Friday, October 7, 2011

Foodie Fridays: Pan Bagnet

As someone who grew up Catholic in a land-locked state, fish was an inevitable part of Fridays during Lent. While there were some excellent meals, the unremitting cycle of shrimp, catfish, and tuna soon got the better of me, and by the time Easter came around, we were excited if only because Friday meals would be less predictable. I particularly resented the tuna sandwiches, which were heavy on the mayo and seemed to lack any taste beyond the fish's saltiness. While I will still make the occasional tuna sandwich, it is usually the result of desperation rather than any real culinary craving.

With these mayo-heavy tuna bombs in mind, I approached Melissa Clark's pan bagnat recipe with some trepidation. The mayo-less combination of tuna, tomatoes, vinaigrette, and basil sounded yummy, but I was still uncertain.

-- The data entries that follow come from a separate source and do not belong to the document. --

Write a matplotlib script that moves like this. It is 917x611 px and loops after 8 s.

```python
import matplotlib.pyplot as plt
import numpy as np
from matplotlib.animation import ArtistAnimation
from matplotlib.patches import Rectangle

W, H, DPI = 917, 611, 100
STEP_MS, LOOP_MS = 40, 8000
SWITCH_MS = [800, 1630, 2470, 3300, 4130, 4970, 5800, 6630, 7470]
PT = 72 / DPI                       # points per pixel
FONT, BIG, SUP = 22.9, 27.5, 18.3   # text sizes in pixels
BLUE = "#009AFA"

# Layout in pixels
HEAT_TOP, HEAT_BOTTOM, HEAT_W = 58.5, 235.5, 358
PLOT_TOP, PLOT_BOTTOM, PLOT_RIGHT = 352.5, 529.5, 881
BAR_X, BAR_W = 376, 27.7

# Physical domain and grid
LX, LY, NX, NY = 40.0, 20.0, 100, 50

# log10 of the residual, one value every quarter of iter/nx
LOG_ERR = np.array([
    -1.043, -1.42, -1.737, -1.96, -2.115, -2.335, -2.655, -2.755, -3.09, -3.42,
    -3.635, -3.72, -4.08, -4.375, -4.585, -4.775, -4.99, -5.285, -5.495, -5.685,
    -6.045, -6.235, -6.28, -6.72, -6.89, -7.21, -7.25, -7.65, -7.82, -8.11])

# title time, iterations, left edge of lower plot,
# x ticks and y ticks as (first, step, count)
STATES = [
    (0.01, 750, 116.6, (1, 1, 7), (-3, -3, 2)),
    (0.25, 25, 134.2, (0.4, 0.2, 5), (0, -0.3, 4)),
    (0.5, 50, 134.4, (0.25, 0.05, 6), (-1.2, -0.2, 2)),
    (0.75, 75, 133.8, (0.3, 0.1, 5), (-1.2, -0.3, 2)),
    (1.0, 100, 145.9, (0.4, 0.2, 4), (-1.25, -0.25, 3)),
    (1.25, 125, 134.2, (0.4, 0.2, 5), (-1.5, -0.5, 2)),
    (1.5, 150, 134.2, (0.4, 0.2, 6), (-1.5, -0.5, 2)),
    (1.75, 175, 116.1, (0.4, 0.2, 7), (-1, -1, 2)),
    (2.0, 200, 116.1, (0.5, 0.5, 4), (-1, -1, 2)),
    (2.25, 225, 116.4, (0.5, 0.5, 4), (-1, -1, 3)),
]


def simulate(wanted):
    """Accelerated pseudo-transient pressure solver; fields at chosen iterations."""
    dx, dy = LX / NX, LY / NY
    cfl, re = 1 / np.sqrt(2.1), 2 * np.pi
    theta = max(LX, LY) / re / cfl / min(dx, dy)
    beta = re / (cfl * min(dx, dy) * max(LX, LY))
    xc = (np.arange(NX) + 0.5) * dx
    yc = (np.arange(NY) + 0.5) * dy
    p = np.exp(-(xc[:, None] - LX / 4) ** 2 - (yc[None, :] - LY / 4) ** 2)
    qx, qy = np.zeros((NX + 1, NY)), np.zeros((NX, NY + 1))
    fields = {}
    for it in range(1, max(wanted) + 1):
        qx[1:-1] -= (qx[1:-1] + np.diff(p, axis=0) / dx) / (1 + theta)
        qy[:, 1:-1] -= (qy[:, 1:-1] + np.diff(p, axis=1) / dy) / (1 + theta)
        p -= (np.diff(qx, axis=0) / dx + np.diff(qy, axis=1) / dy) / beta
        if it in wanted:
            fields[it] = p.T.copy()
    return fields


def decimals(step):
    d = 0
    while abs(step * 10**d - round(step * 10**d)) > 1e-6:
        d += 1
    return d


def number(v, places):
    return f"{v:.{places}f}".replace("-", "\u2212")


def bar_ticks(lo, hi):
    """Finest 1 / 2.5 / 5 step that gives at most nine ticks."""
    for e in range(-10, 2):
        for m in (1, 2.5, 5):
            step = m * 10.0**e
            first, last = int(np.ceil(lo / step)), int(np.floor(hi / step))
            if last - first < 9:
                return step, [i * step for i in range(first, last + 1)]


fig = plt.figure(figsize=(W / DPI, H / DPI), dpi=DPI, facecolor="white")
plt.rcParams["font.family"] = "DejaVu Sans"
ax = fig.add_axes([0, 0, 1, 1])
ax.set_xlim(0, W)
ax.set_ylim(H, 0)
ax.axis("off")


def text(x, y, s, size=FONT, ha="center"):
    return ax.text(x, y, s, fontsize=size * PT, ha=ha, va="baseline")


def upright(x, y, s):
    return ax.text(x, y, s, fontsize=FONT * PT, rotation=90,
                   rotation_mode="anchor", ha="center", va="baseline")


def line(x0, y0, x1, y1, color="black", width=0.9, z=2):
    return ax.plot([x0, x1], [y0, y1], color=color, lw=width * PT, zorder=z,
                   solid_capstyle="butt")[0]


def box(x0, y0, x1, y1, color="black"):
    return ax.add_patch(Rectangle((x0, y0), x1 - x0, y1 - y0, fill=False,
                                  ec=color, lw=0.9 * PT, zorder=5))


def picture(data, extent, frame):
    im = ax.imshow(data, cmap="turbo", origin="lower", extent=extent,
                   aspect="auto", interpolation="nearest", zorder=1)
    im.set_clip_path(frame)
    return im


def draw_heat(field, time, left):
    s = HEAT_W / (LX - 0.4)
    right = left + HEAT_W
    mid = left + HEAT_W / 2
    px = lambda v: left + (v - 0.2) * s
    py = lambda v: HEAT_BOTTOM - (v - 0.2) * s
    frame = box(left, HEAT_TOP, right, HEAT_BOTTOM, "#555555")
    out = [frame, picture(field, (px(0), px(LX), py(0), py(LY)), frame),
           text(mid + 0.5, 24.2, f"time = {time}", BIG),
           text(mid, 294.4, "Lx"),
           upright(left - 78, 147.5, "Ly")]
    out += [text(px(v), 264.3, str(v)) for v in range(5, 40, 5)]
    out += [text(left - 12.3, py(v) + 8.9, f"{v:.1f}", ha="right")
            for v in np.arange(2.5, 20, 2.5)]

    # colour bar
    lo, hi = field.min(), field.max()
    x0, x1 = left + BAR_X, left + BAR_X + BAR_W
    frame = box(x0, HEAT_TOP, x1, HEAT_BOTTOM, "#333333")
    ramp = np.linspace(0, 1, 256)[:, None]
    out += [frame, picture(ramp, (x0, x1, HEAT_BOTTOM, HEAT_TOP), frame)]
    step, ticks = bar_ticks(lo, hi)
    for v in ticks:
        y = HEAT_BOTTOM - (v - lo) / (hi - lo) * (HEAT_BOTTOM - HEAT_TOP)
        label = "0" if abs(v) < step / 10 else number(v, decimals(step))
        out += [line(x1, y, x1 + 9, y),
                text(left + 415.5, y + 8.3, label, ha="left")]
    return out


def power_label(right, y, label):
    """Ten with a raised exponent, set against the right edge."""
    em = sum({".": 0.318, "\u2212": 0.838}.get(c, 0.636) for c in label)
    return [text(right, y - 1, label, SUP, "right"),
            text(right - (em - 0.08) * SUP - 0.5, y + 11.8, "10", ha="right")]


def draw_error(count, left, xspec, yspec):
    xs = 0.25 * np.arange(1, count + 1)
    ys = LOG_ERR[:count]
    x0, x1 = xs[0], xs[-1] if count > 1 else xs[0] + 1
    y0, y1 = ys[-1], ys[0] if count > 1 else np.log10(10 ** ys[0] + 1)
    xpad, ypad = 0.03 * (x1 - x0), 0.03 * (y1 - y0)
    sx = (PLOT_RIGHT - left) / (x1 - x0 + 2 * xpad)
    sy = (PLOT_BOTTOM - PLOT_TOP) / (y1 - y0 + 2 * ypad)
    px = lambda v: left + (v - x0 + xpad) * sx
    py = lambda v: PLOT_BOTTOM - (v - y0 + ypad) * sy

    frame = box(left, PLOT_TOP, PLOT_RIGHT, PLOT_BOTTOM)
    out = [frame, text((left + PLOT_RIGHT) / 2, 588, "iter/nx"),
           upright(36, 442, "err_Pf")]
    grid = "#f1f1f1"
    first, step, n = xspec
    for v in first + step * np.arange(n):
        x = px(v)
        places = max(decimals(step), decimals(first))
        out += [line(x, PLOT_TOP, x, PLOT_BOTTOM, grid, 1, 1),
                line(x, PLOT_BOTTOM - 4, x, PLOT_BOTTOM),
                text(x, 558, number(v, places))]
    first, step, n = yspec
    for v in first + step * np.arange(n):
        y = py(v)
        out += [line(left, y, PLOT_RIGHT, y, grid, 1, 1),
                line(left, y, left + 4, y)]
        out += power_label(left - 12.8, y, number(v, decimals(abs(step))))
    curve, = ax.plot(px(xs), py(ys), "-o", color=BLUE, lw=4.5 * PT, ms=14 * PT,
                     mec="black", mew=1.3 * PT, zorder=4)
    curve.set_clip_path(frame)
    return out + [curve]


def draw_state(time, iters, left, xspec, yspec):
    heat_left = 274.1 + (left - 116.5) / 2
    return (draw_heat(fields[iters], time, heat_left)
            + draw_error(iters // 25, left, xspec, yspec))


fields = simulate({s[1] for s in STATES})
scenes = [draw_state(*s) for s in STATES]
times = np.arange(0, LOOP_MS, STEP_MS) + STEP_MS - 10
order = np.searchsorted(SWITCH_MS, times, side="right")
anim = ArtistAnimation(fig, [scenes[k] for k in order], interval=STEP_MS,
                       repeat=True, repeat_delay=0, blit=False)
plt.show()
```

However, with some beautiful heirloom tomatoes from the farmer's market (the last of the season) taunting me, I knew that it was now or never: I had to try this recipe before it was too late and the summer's tomatoes were replaced with hothouse versions that are essentially red tennis balls.

A quick trip to the grocery store allowed me to gather the needed ingredients, and after 30 minutes of chopping, whisking, and flattening, the sandwich was done. And it was amazing! Far from the tuna sandwiches of my youth, this sandwich featured a combination of flavors and textures. Better still, the sandwich kept wonderfully in the fridge and was just as tasty the next day.

Pan Bagnat (Slightly adapted from In the Kitchen with a Good Appetite by Melissa Clark)

Time: 15 minutes plus 20 minutes weighting
  • 1 very small garlic clove, minced
  • 1 teaspoon red wine vinegar
  • 1/2 teaspoon Dijon mustard
  • Pinch of salt and freshly ground pepper
  • 2 tablespoons extra-virgin olive oil (I used the oil drained from the tuna)
  • 1 8-inch round very crusty country loaf, or small ciabatta, halved
  • 1 medium-sized, ripe tomato, sliced
  • 1/2 small red onion, sliced
  • 1 can olive oil-packed tuna, drained (see the note above regarding the oil)
  • 6-8 large basil leaves
  1. In a small bowl, whisk together the garlic, vinegar, mustard, salt, and pepper. Slowly drizzle in the oil, whisking constantly.
  2. If using a country loaf, pull out some of the soft interior crumb to form a cavity. (If using a ciabatta, you won’t need to eliminate anything.)
  3. Spread half the tomato slices out on the bottom of the bread loaf. Top with some vinaigrette, then with the onion slices, tuna, basil leaves, and more tomato. Top this with remaining vinaigrette. Cover with the second bread half and firmly press the sandwich together.
  4. Wrap the sandwich tightly in foil, waxed paper or plastic wrap, then place in a plastic bag. Put the sandwich under a weight such as a cast iron frying pan topped with a filled kettle. 
  5. Weight the sandwich for 7 to 10 minutes, then flip and weight it for another 7 to 10 minutes. 
  6. Unwrap, slice, and serve immediately, or keep it wrapped for up to 8 hours before serving.